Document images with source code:
• • • • • • •
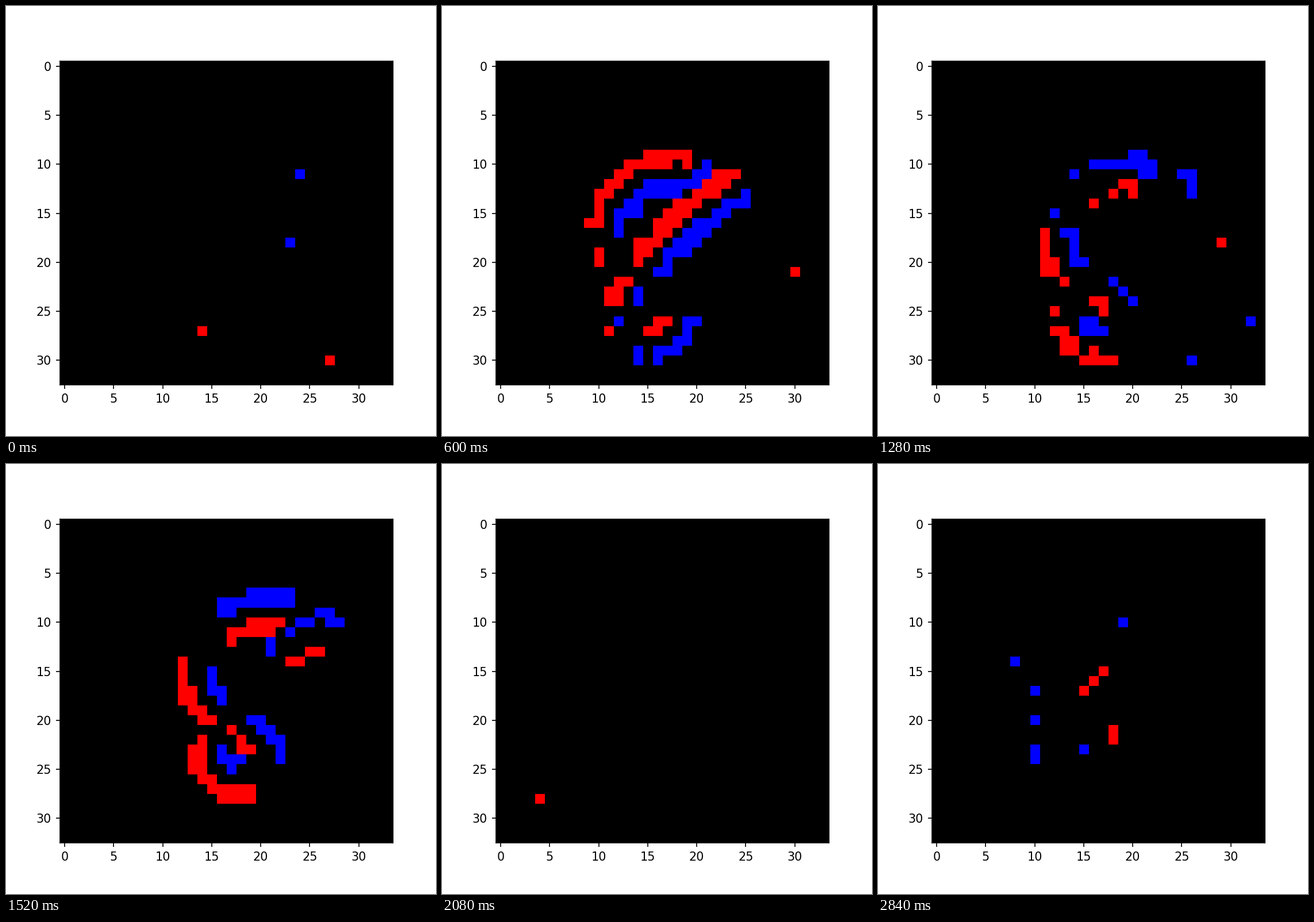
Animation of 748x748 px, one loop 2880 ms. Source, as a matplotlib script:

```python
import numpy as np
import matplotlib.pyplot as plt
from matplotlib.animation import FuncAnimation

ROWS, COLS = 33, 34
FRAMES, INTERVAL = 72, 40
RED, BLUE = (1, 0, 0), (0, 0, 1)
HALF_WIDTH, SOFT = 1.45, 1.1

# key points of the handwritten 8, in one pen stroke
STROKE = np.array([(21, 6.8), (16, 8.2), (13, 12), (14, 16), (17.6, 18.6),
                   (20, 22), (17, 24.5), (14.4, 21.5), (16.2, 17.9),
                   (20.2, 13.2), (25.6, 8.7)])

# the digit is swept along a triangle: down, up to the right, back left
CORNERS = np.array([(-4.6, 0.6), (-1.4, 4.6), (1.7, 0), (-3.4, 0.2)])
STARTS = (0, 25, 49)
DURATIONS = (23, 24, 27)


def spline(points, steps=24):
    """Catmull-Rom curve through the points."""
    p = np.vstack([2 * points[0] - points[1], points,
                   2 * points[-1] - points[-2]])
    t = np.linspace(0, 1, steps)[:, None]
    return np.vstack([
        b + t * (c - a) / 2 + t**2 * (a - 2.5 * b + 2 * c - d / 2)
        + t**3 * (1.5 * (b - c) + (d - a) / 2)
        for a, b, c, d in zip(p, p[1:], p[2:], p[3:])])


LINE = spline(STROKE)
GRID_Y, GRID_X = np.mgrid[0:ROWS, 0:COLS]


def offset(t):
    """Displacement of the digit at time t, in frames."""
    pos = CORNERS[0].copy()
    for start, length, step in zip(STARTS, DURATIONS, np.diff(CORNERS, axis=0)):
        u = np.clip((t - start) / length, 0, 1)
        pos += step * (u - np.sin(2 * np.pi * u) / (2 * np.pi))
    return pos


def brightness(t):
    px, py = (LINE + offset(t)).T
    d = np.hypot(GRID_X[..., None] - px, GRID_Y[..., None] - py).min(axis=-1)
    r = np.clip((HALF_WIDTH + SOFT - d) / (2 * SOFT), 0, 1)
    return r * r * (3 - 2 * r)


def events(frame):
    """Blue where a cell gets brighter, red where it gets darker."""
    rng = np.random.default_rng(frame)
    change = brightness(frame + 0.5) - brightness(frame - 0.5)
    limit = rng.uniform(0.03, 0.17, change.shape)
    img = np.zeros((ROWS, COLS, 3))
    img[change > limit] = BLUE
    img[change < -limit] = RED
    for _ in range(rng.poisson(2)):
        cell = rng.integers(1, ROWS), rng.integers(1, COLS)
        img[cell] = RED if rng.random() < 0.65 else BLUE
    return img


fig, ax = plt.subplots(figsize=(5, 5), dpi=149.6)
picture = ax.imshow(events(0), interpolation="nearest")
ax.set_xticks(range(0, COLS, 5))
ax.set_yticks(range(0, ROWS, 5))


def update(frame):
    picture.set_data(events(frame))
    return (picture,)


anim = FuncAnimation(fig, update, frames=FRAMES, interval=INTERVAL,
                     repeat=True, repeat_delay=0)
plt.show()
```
• • • • • • •
YOUR ASSIGNMENT: Of the lines in the data, report each one containing the string "change".

SOLVED EXERCISE:
    change = brightness(frame + 0.5) - brightness(frame - 0.5)
    limit = rng.uniform(0.03, 0.17, change.shape)
    img[change > limit] = BLUE
    img[change < -limit] = RED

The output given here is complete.